ASSIGNED TASK: The response should contain only those lines of the entries below that include the string "depth".

Entries taken from a collection:
━━━━
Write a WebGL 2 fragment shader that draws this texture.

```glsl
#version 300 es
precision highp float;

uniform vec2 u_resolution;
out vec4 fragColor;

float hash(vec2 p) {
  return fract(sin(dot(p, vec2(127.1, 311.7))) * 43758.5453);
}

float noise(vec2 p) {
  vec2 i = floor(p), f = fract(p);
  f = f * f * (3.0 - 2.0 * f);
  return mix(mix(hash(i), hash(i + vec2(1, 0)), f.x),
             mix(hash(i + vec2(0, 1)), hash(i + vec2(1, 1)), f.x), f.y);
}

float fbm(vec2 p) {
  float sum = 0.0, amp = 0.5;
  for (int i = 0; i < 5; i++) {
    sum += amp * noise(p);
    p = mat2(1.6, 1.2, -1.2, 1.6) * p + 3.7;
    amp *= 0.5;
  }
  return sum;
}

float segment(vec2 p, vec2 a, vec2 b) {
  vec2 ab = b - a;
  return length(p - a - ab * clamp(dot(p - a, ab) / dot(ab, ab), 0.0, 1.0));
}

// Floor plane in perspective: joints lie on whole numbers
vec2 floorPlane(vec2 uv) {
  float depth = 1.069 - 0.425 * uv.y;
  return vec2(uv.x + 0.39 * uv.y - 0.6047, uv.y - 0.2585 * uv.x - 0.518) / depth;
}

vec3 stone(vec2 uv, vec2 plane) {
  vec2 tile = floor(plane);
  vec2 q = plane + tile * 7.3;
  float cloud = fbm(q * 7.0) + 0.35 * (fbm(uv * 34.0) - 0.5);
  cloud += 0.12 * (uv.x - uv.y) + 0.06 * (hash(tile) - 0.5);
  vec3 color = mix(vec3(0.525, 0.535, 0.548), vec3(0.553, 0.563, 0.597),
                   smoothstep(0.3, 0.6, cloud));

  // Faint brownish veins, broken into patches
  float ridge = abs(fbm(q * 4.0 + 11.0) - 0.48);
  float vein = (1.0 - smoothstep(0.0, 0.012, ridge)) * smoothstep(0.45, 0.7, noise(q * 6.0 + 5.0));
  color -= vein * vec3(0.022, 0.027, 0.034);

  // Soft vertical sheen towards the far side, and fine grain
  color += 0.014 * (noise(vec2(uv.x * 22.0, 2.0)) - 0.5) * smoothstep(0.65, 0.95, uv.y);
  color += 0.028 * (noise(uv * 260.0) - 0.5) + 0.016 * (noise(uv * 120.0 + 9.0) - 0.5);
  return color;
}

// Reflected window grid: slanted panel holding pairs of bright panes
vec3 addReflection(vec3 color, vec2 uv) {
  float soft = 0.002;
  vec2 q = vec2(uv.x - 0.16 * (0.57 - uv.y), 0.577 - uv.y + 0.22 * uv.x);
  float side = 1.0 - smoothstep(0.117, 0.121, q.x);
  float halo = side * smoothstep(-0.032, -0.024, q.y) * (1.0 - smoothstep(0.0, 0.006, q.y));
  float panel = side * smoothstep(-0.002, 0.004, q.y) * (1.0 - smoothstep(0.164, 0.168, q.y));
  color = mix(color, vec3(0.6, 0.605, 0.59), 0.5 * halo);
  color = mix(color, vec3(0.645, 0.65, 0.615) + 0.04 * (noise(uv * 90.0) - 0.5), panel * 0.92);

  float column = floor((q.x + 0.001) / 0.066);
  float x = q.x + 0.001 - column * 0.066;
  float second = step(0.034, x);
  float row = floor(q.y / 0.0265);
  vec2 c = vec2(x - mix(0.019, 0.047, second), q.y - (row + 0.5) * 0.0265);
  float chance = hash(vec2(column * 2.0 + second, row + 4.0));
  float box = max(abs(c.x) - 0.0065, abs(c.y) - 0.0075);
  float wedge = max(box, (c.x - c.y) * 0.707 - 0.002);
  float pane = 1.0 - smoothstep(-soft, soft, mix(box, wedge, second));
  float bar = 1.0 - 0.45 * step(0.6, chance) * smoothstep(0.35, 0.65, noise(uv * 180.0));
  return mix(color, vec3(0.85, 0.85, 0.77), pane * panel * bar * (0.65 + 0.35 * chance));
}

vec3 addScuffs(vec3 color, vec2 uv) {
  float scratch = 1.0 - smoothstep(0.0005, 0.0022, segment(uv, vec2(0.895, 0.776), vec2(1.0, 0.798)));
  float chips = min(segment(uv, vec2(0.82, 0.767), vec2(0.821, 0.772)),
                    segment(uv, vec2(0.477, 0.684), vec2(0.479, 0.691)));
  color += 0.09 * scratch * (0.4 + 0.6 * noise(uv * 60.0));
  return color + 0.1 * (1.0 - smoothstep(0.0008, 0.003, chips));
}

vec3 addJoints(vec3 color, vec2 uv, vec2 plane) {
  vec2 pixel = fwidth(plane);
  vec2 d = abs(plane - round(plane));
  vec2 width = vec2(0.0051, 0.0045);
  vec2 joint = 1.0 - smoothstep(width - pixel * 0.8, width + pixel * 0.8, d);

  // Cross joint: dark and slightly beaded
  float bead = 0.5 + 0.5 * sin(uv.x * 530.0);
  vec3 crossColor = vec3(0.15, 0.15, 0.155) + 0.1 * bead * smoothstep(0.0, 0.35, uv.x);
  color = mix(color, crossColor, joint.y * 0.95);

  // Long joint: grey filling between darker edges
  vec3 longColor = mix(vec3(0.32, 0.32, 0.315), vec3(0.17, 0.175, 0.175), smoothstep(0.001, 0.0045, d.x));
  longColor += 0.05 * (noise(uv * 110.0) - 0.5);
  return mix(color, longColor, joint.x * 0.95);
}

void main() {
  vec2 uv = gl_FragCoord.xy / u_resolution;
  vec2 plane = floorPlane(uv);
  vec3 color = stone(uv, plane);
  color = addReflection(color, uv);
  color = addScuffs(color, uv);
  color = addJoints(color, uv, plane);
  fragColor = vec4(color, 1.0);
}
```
━━━━
SOLUTION TO THIS PROBLEM:
  float depth = 1.069 - 0.425 * uv.y;
  return vec2(uv.x + 0.39 * uv.y - 0.6047, uv.y - 0.2585 * uv.x - 0.518) / depth;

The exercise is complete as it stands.